Warning: Last items in stock!
Amsterdam is an early variety. Ideal for sowing under protection from as early as February. The relatively short roots makes this carrot a must have in shallow soils; and also ideal for baby carrot production. The cylindrical roots are deep orange in colour and have almost no core. Carrots are rich in antioxidants and vitamin A. Roots are delicious raw when they are young and great for cooking too. Approximately 100 days from sowing to full maturity.
Carrots are a popular crop for farmers and homeowners alike. They are a relatively easy vegetable to grow and give an excellent yield that can be staggered over the harvest season lasting through the winter months. In addition, carrots are an excellent crop to grow in a variety of spaces, but are especially well suited for growing in small spaces. as they can be planted quite densely making them a great choice for those with small gardens or even balcony gardens.
You can begin sowing your carrot seeds directly into your garden bed beginning in early spring (April and then continue planting carrot seeds every three weeks until the end of July. By doing so you will help to ensure you have a steady supply of carrots right through the winter months.
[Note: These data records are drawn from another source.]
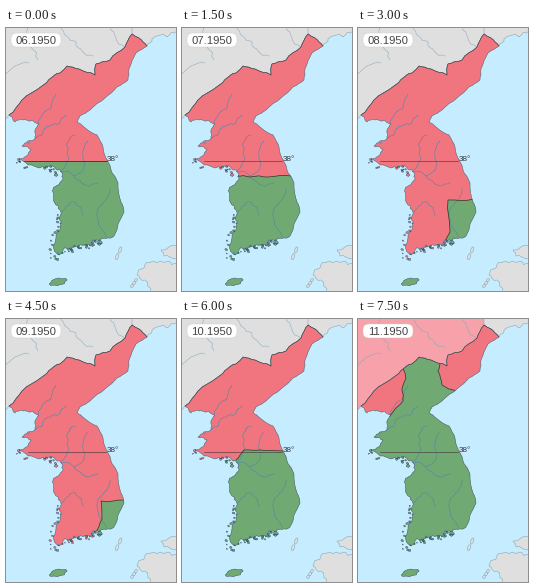
A matplotlib script for the animation above (8000 ms loop, 170x263 px).

```python
import random

import numpy as np
import matplotlib.pyplot as plt
from matplotlib.animation import FuncAnimation
from matplotlib.patches import FancyBboxPatch, PathPatch, Polygon
from matplotlib.path import Path

W, H = 170, 263
STEP, HOLD, LOOP = 500, 1500, 8000
SEA, LAND, RED, GREEN, PINK = "#c6ecff", "#dfdfdf", "#f0757f", "#71a973", "#f7a1aa"
RIVER, COAST, DARK = "#4f86a6", "#3a6478", "#4a3a3c"

rng = random.Random(38)


def rough(points, amount=0.12, rounds=2):
    """Split every edge and push the midpoints sideways."""
    pts = [np.array(p, float) for p in points]
    for _ in range(rounds):
        out = pts[:1]
        for a, b in zip(pts, pts[1:]):
            dx, dy = b - a
            out += [(a + b) / 2 + np.array([-dy, dx]) * rng.uniform(-amount, amount), b]
        pts = out
    return [tuple(p) for p in pts]


def blob(x, y, rx, ry, tilt=0.0, n=9):
    t = np.linspace(0, 2 * np.pi, n, endpoint=False)
    k = np.array([rng.uniform(0.8, 1.15) for _ in t])
    u, v = rx * k * np.cos(t), ry * k * np.sin(t)
    c, s = np.cos(tilt), np.sin(tilt)
    return list(zip(x + u * c - v * s, y + u * s + v * c))


def islets(shore, count, spread):
    """Scatter small islands along a shore."""
    rings = []
    for _ in range(count):
        x, y = rng.choice(shore)
        r = rng.uniform(0.5, 1.4)
        rings.append(blob(x - rng.uniform(0, spread), y + rng.uniform(0, spread),
                          r, r * 0.75, rng.uniform(-0.8, 0.8), 7))
    return rings


# Key points of the coast, clockwise from the north-western river mouth.
north = rough([(3, 87), (16, 72), (36, 58), (45, 50), (54, 45), (61, 38), (73, 41),
               (89, 47), (90, 36), (104, 32), (119, 19), (126, 6), (133, 10), (141, 18)], 0.1)
east = rough([(141, 18), (130, 25), (123, 41), (122, 52), (111, 59), (99, 70), (84, 82),
              (74, 88), (71, 94), (78, 99), (91, 107), (97, 119), (101, 132), (112, 155),
              (115, 174), (118, 184), (108, 208)], 0.07)
south = rough([(108, 208), (98, 210), (87, 212), (78, 217), (68, 219), (53, 227),
               (50, 207), (55, 186), (52, 178), (47, 161), (57, 151), (54, 142)], 0.25, 3)
west = rough([(54, 142), (47, 138), (33, 140), (13, 131), (25, 121), (16, 118),
              (29, 111), (33, 96), (20, 92), (9, 94), (3, 87)], 0.16, 3)

mainland = north + east[1:] + south[1:] + west[1:-1]
rings = [mainland, blob(52, 254, 8.3, 3.5, -0.22, 14), blob(94, 214, 2.8, 1.6, 0.5),
         blob(50, 147, 2, 1.3)]
rings += islets(south[8:60], 45, 6) + islets(west[:28], 14, 5)
korea = Path.make_compound_path(*[Path(r + r[:1], closed=True) for r in rings])

china = [(-1, -1), (133, -1)] + north[::-1] + [(-1, 92)]
russia = [(126, -1)] + north[-9:] + rough([(141, 18), (146, 11), (161, 9), (171, 3)], 0.25) + [(171, -1)]
honshu = rough([(171, 218), (155, 222), (158, 228), (171, 231)], 0.2)
kyushu = rough([(171, 236), (162, 233), (147, 233), (138, 240), (131, 247), (139, 252),
                (145, 264)], 0.25) + [(171, 264)]
islands = [blob(x, y, 1.5, 3.1, 0.35) for x, y in [(114, 222), (111, 229)]]
islands += [blob(130 - 2 * i, 252 + 3 * i, 2, 1.3, -0.8) for i in range(3)]

rivers = [
    [(22, 116), (36, 107), (44, 98), (60, 87)],
    [(32, 96), (45, 80), (50, 66)],
    [(55, 143), (63, 130), (61, 115), (69, 107)],
    [(55, 144), (68, 148), (82, 158), (92, 155)],
    [(68, 148), (79, 136), (82, 113)],
    [(54, 185), (69, 174), (77, 187)],
    [(100, 209), (92, 192), (101, 171), (104, 161)],
]
far_rivers = [
    [(22, -1), (24, 18), (32, 32)],
    [(-1, 49), (23, 35)],
    [(54, -1), (70, 14), (87, 28)],
    [(104, -1), (119, 19)],
]

# Each stage has its fronts; the last one has two.
nw_front = [(45, 50), (48, 59), (44, 70), (45, 82), (32, 97)]
ne_front = [(82, 44), (80, 52), (84, 66), (98, 72)]
fronts = [
    [[(11, 133), (102, 133)]],
    [[(55, 148), (68, 149), (86, 149), (109, 148)]],
    [[(87, 214), (92, 204), (90, 172), (116, 171)]],
    [[(90, 213), (96, 200), (95, 182), (118, 181)]],
    [[(54, 141), (62, 131), (78, 131), (102, 132)]],
    [nw_front, ne_front],
]
fronts = [[rough(line, 0.0 if k == 0 else 0.07) for line in stage]
          for k, stage in enumerate(fronts)]


def south_area(lines):
    """Everything south of the front, closed outside the peninsula."""
    edge = lines[0]
    if len(lines) > 1:
        edge = edge[::-1] + [(45, 30), (82, 30)] + lines[1]
    (x0, y0), (_, y1) = edge[0], edge[-1]
    if y0 > 200:
        return edge + [(130, y1), (130, 222), (x0, 222)]
    return [(-5, y0)] + edge + [(175, y1), (175, 240), (-5, 240)]


fig = plt.figure(figsize=((W + 0.01) / 72, (H + 0.01) / 72), dpi=72, facecolor=SEA)
ax = fig.add_axes([0, 0, 1, 1])
ax.set(xlim=(0, W), ylim=(H, 0))
ax.axis("off")


def land(points):
    return ax.add_patch(Polygon(points, fc=LAND, ec="#84a0ae", lw=0.5))


def stroke(points, color, lw, z):
    return ax.plot(*zip(*points), color=color, lw=lw, zorder=z)[0]


china_patch = land(china)
for shape in [russia, honshu, kyushu] + islands:
    land(shape)
for river in far_rivers:
    stroke(rough(river, 0.2, 3), "#84a9bc", 0.5, 1.5)

base = ax.add_patch(PathPatch(korea, fc=RED, ec="none", zorder=2))
jeju_box = [(40, 243), (65, 243), (65, 262), (40, 262)]
green, jeju = [ax.add_patch(Polygon(jeju_box, fc=GREEN, ec="none", zorder=3)) for _ in range(2)]
front_lines = [stroke(nw_front, "#333a32", 0.75, 6) for _ in range(2)]
river_lines = [stroke(rough(r, 0.2, 3), RIVER, 0.55, 4) for r in rivers]
for artist in [green, jeju] + front_lines + river_lines:
    artist.set_clip_path(base)
ax.add_patch(PathPatch(korea, fc="none", ec=COAST, lw=0.5, zorder=5))
stroke(north, DARK, 0.5, 6)

stroke([(22, 133), (99.5, 133)], "#4a3338", 0.6, 7)
ax.text(100.5, 132.8, "38°", family="Liberation Sans", size=8, color="#333333", zorder=8)
ax.add_patch(FancyBboxPatch((5, 5), 50, 14, boxstyle="round,pad=0,rounding_size=6",
                            fc="white", ec="#c8c8c8", lw=0.4, zorder=8))
label = ax.text(30, 16, "", family="Liberation Sans", size=11.3, color="#444444",
                ha="center", zorder=9)


def draw(i):
    k = i * STEP // HOLD
    lines = fronts[k]
    label.set_text(f"{6 + k:02d}.1950")
    green.set_xy(south_area(lines))
    china_patch.set_facecolor(PINK if k == 5 else LAND)
    for n, artist in enumerate(front_lines):
        artist.set_visible(n < len(lines))
        artist.set_data(*zip(*lines[min(n, len(lines) - 1)]))
    return [label, green, china_patch] + front_lines


anim = FuncAnimation(fig, draw, frames=LOOP // STEP, interval=STEP, repeat=True,
                     repeat_delay=0, blit=False)
plt.show()
```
Prior to planting carrots ensure that your soil is free of any stones or any compacted chunks of soil. By doing soil you will help ensure that your carrots grow nice and long and don’t split in two and grow in “funky shapes”.
Soil for your carrots should be fertile and light in nature. Using an organic fertilizer to refresh your soil will help to increase your yields and produce better carrots. Your garden should be in full sun.
Carrot seeds are very small and therefore should be sown shallowly in the soil. Seeds should be planted just ¼” deep into the soil and be careful to gently mist the soil after planting to water as to ensure that the seeds to not wash away. The newly planted carrot seeds will also need to be kept moist until the seeds begin to germinate. To help with the germination process you may wish to use a row cover.
Thinning carrots, removing smaller and carrots that are growing too close to one another, allows your carrot patch to grow and allows the carrots you choose to remain to receive adequate water, light and nutrients. This important task can be performed as soon as your carrots begin to grow and should continue to be done as they mature. A good rule of thumb is to leave one carrot for every 3cm.
Once your carrots have emerged you want to continue watering whenever the soil dries. Keep your garden weed free so that your crops have less competition for nutrients and water.
Companion Planting and Crop Rotation
Vegetables often perform better when they are planted with a “companion plant”. A companion plant helps to fend off harmful insects, help with fixing nutrients in the soil and overall help with the overall performance of the plant. Carrots perform best when planted with: beans, chives, lettuce, onions, peas, radishes, rosemary, sage and tomatoes. Avoid planting carrots with dill, celery, potatoes and parsnips.
You should also take note not to plant carrots in the same location that you had previous planted a root vegetable the year before such as potatoes. Doing so can encourage damage done by insects such as grubs. Carrots and other root vegetables should follow a crop such as beans or peas.